Viewed from a perch in Hong Kong, one of the most striking things about Lion City, Jeevan Vasagar’s new book on Singapore, Hong Kong’s best frenemy, is that it includes nary a mention of Asia’s World City.
While in the mid 1990s, with China rapidly embracing capitalism, a Maoist insurgency may have seemed an incongruous throwback to the numerous proxy conflicts that had raged throughout the Cold War. Yet in Nepal, the Communist Party of Nepal (Maoist) had never been more relevant.
The cover of Central Asia: A New History from the Imperial Conquests to the Present, with its photo of the massive walls of the Ark Fortress in Bukhara, is something of a bait and switch. The book flies through that period implied by picture: the “imperial conquests” of the subtitle are not those of Genghis Khan or Timur, but rather the later ones by China and Russia: conquests of Central Asia, not by.
The scene is Turkey in the mid-to-late 70s. A young male college student hops onto a bus. He sits next to a cute female student from his class, but before they can strike up a conversation, they see a right-wing passenger, walk up to another passenger and hit him on the head with a hammer. The young woman screams. The two students get off the bus, only for the female student to call the male student a “disgusting fascist” and leave in anger.
There will, one imagines, be quite a few books written about Hong Kong’s year of protests, from journalistic retellings from the front-lines, memoirs from influential figures, and attempts to tie the protests to a broader “New Cold War” narrative. There have already been a few.
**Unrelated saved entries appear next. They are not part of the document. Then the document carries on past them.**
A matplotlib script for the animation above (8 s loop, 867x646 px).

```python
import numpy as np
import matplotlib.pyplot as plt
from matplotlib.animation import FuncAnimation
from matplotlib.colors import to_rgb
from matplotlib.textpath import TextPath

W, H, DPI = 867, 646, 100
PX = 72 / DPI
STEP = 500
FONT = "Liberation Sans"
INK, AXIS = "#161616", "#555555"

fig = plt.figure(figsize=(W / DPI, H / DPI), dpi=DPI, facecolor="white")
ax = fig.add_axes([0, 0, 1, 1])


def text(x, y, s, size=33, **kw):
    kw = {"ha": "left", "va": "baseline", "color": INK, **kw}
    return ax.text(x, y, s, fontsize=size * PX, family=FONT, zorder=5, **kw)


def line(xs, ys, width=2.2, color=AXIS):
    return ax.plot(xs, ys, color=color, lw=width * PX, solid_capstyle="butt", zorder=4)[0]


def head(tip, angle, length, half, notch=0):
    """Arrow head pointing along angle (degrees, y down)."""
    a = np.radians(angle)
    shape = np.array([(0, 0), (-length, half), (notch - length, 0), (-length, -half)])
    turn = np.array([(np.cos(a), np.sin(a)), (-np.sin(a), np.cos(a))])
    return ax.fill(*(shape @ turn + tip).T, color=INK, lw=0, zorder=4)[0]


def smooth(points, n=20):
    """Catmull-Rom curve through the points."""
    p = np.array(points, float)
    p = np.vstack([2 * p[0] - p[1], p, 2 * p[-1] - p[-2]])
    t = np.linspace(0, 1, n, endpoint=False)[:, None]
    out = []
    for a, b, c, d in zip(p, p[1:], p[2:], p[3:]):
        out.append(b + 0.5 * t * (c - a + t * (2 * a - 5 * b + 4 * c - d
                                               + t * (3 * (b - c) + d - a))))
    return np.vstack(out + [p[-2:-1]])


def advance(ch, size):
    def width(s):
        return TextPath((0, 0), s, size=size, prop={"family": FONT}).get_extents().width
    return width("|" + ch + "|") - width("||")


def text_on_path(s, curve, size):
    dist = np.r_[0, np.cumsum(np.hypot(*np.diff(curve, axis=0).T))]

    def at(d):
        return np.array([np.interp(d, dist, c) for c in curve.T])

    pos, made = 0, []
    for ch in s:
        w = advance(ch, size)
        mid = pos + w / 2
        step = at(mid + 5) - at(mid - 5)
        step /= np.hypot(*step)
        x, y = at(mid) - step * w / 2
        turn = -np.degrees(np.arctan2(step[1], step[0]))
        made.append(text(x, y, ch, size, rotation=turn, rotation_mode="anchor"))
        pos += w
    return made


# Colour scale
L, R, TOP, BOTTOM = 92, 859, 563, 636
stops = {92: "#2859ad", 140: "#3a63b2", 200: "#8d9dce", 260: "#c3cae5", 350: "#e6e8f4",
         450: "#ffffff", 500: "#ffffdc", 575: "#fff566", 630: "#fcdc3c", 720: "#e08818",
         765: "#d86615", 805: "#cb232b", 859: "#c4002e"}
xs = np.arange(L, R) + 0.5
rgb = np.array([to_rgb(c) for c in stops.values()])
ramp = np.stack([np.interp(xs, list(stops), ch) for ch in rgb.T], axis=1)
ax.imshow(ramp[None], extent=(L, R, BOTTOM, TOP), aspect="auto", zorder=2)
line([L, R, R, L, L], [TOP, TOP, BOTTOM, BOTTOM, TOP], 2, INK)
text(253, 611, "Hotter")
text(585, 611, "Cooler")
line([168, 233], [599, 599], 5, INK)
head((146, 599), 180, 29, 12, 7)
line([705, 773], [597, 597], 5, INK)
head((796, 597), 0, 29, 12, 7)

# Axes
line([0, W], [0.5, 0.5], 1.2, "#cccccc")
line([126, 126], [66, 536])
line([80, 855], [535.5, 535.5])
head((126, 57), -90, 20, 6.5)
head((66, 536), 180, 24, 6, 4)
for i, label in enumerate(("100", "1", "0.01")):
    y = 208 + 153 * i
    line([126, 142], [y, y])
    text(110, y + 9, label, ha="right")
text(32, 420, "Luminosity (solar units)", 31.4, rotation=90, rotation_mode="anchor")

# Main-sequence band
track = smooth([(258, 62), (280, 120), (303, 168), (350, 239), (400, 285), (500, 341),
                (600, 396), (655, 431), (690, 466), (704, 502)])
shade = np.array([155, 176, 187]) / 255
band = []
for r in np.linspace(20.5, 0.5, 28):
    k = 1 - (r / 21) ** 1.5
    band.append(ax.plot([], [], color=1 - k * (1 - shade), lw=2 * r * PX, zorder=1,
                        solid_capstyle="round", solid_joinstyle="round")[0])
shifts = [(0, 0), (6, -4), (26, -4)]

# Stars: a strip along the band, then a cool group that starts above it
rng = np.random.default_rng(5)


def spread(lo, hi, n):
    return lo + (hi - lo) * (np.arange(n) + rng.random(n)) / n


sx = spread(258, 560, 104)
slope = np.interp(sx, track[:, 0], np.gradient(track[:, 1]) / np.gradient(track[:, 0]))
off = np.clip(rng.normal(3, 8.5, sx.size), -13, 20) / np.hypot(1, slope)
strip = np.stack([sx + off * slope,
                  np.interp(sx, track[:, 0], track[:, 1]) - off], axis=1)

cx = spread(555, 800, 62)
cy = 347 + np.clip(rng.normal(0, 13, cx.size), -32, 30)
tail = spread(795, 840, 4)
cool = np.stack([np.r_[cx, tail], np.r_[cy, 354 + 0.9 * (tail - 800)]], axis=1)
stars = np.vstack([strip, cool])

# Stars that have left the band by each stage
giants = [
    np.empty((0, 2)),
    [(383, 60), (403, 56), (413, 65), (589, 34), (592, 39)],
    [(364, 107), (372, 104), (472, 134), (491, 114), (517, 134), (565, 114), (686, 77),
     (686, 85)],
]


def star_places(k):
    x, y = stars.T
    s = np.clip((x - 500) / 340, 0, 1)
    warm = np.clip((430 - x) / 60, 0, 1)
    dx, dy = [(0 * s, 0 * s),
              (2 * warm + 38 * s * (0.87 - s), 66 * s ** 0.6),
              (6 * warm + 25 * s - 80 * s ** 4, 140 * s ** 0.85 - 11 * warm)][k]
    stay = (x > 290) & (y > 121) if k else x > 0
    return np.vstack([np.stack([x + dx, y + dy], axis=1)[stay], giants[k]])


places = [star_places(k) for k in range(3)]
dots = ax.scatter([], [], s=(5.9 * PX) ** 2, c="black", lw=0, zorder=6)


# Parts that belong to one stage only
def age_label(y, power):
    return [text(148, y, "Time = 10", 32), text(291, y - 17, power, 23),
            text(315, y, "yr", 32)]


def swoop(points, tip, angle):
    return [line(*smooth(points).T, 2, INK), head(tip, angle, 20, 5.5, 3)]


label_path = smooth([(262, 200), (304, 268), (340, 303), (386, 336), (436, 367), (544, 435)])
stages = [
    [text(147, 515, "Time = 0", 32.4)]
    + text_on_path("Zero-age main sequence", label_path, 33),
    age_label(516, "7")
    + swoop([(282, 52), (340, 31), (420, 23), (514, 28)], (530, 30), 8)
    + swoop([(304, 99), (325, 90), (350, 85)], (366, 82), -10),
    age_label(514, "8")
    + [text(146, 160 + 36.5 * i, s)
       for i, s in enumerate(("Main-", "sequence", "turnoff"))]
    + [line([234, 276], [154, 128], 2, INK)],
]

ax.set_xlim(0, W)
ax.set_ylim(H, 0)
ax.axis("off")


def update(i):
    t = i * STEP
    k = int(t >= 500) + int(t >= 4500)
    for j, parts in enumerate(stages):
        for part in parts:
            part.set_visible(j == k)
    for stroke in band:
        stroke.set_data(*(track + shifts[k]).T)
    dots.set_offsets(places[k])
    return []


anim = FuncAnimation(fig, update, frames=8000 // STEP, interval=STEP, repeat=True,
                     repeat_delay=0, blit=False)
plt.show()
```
There can be a fun-house mirror quality to the history of Japan’s relations with Russia: the events are recognizable, but come with unexpected bulges and pinches.
Liberal intellectuals, whether in India or writing about India, may not take kindly to Brian A Hatcher’s latest book Hinduism Before Reform. But it is a book that they must read to examine the roots of their attitude towards everything perceived as right-wing Hinduism in India and the Indian diaspora.